Tsutomu Yamaguchi: The man who survived two atomic bombs

On the morning of August 6, 1945, the United States dropped an atomic bomb on the Japanese city of Hiroshima. Three days later, a second bomb was dropped on the city of Nagasaki. The attacks brought World War II to an end but also caused hundreds of thousands of deaths.

Bombing of Hiroshima and Nagasaki
Atomic bomb mushroom clouds over Hiroshima (left) and Nagasaki (right). Img Source: Wikimedia Commons

It is estimated that at least 125,000 people were killed. Many people managed to survive the attacks but only one man can say that he survived both Hiroshima and Nagasaki: Tsutomu Yamaguchi.

Tsutomu Yamaguchi
Tsutomu Yamaguchi, as a young engineer.

It’s said there were around 160 people affected by both bombings but Tsutomu Yamaguchi was the only one that was officially recognized by the government of Japan as surviving both explosions.

Tsutomu Yamaguchi was 29 years old when he was on a business trip in Hiroshima. At that time he worked at Mitsubishi Heavy Industries. On August 6, 1945, when the atomic bomb was dropped on Hiroshima, he was just two miles away from ground zero.

He was one of the lucky survivors and spent the night in a Hiroshima bomb shelter trying to figure out what to do next. The detonation ruptured his eardrums and he was temporarily blinded by the bright flash of light. He remembers seeing the mushroom cloud before he passed out.

In the shelter where he went to spent the night, he found his three work colleagues who had also survived the blast. The four of them left the shelter the next morning; they reached the train station and took a train to their hometown of Nagasaki.

Mr. Yamaguchi was seriously injured but he decided that he was well enough to return to work on August 9th, just three days after the Hiroshima explosion.

An atomic cloud looms over Nagasaki
An atomic cloud looms over Nagasaki just after the bombing. August 9, 1945 © Wikimedia Commons

Mr. Yamaguchi was in his Nagasaki office, telling his boss about the Hiroshima blast, when “suddenly the same white light filled the room” ― the Americans detonated the second bomb in Nagasaki.

“I thought the mushroom cloud had followed me from Hiroshima.” ― Tsutomu Yamaguchi

The US wasn’t planning to drop the bomb on Nagasaki. Nagasaki was the secondary target; the original objective was the city of Kokura, but because of the bad weather, Nagasaki was chosen instead. Japan surrendered six days after the Nagasaki attack.

Tsutomu Yamaguchi managed to survive again. In three days he survived two nuclear bomb attacks. The bombs were dropped in the center of the city and Tsutomu was again about two miles away. Mr. Yamaguchi himself experienced no immediate injury from this second explosion, though he of course was exposed to another high dose of ionizing radiation.

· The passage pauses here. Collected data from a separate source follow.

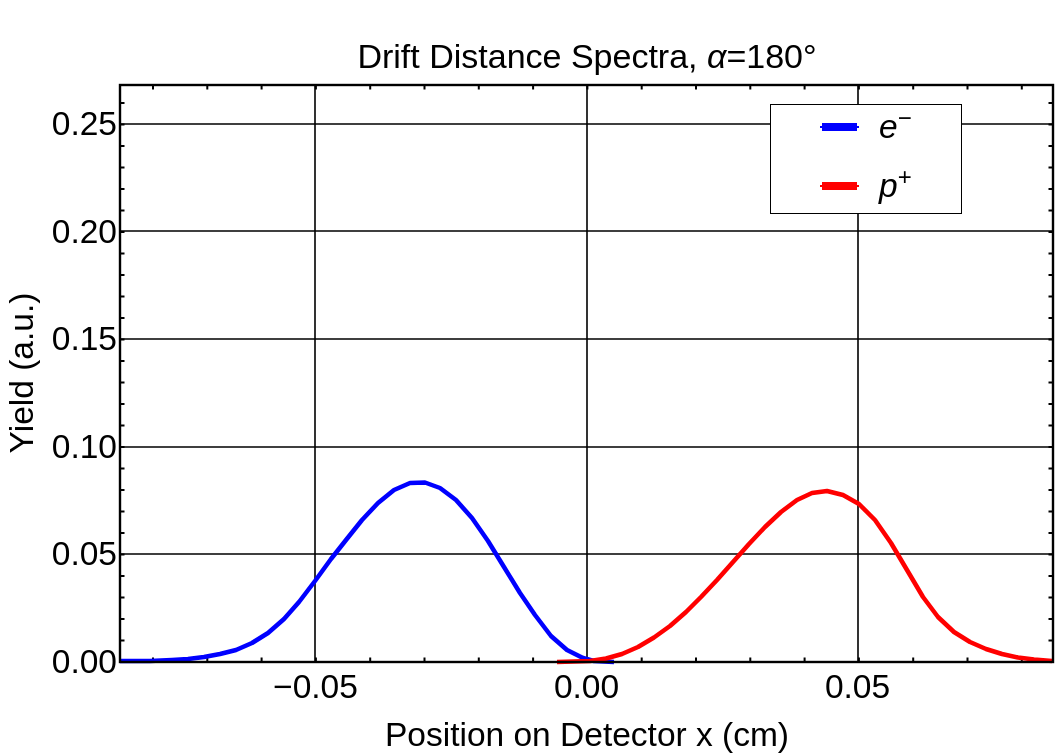
<!DOCTYPE html>
<html lang="en">
<head>
<meta charset="utf-8">
<title>Drift Distance Spectra</title>
<style>
:root { --ink: #000; --paper: #fff; --electron: #00f; --proton: #f00; }
* { box-sizing: border-box; margin: 0; }
html, body { width: 1055px; height: 755px; overflow: hidden; background: var(--paper); }
.chart {
  position: relative; width: 1055px; height: 755px; overflow: hidden;
  display: grid;
  grid-template-columns: 44px 73px 1fr;
  grid-template-rows: 36px 40px 28px 578px 33px;
  color: var(--ink);
  font: 33.5px/40px "Liberation Sans", Arial, sans-serif;
  white-space: nowrap;
}
.plot { position: absolute; left: 0; top: 0; }
.title { grid-column: 3; grid-row: 2; font-size: 34px; font-weight: 400; line-height: 40px; text-align: center; padding-left: 2px; }
.y-label { grid-column: 1; grid-row: 4; position: relative; }
.y-label span { position: absolute; left: -78px; top: 249px; width: 200px; text-align: center; transform: rotate(-90deg); }
.y-ticks { grid-column: 2; grid-row: 4; display: flex; flex-direction: column; justify-content: space-between; align-items: flex-end; }
.x-ticks { position: absolute; left: 180px; top: 667px; width: 813px; display: grid; grid-template-columns: repeat(3, 1fr); text-align: center; }
.x-label { position: absolute; left: 120px; top: 715px; width: 934px; text-align: center; }
.legend {
  position: absolute; left: 770px; top: 104px; width: 192px; height: 110px;
  padding: 2px 0 0 49px; border: 1px solid var(--ink); background: var(--paper);
  display: flex; flex-direction: column; gap: 19px;
}
.entry { display: flex; align-items: center; gap: 19px; height: 40px; }
.entry sup { font-size: 24px; font-style: normal; line-height: 0; vertical-align: 12px; }
.electron { stroke: var(--electron); }
.proton { stroke: var(--proton); }
</style>
</head>
<body>
<main class="chart">
  <svg class="plot" width="1055" height="755" viewBox="0 0 1055 755" fill="none" role="img" aria-label="Yield curves for electrons and protons against detector position">
    <g class="grid-lines" stroke="#000" stroke-width="1.6">
      <path d="M120 124H1053M120 231H1053M120 339H1053M120 447H1053M120 554H1053"/>
      <path d="M315 85V662M587 85V662M858 85V662"/>
    </g>
    <g class="ticks" stroke="#000" stroke-width="5">
      <path stroke-dasharray="2 52.3" d="M152 87H1053M152 660H1053"/>
      <path stroke-dasharray="2 19.5" d="M122 663V86M1051 663V86"/>
    </g>
    <g stroke-width="4.5" stroke-linejoin="round">
      <polyline class="electron" points="120,661 150,661 172,660 188,659 204,657 220,654 236,650 252,643 268,633 284,619 299,602 315,581 331,559 346,540 362,520 378,503 394,490 410,483 425,482.5 440,488 456,500 472,518 488,541 504,567 520,593 535,615 551,636 567,650 583,658 594,661 614,662"/>
      <polyline class="proton" points="557,662 590,661 606,658.5 622,654 638,647 654,637.5 670,626 686,612 701,597 717,580 733,562 749,544 765,527 781,512 797,500 812,493 827,491 843,495 859,504 875,520 891,543 907,570 923,597 938,617 954,632 970,642 986,649 1002,654 1018,657.5 1034,659.5 1052,661"/>
    </g>
    <rect class="frame" x="120" y="85" width="933" height="577" stroke="#000" stroke-width="2.4"/>
  </svg>

  <h1 class="title">Drift Distance Spectra, <i>α</i>=180°</h1>
  <div class="y-label"><span>Yield (a.u.)</span></div>
  <div class="y-ticks">
    <span>0.25</span><span>0.20</span><span>0.15</span><span>0.10</span><span>0.05</span><span>0.00</span>
  </div>
  <div class="x-ticks"><span>−0.05</span><span>0.00</span><span>0.05</span></div>
  <div class="x-label">Position on Detector x (cm)</div>

  <div class="legend">
    <div class="entry">
      <svg width="40" height="8" aria-hidden="true"><g class="electron"><path stroke-width="2" d="M0 4H39"/><path stroke-width="8" d="M2 4H37"/></g></svg>
      <span><i>e</i><sup>−</sup></span>
    </div>
    <div class="entry">
      <svg width="40" height="8" aria-hidden="true"><g class="proton"><path stroke-width="2" d="M0 4H39"/><path stroke-width="8" d="M2 4H37"/></g></svg>
      <span><i>p</i><sup>+</sup></span>
    </div>
  </div>
</main>
</body>
</html>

Tsutomu Yamaguchi
Photograph of Tsutomu Yamaguchi by Justin Mccurry. March 25, 2009.

Mr. Yamaguchi slowly recovered and went on to live a relatively normal life. What is more interesting Mr. Yamaguchi was 93 years old when he died in January 2010. The cause of his death was stomach cancer.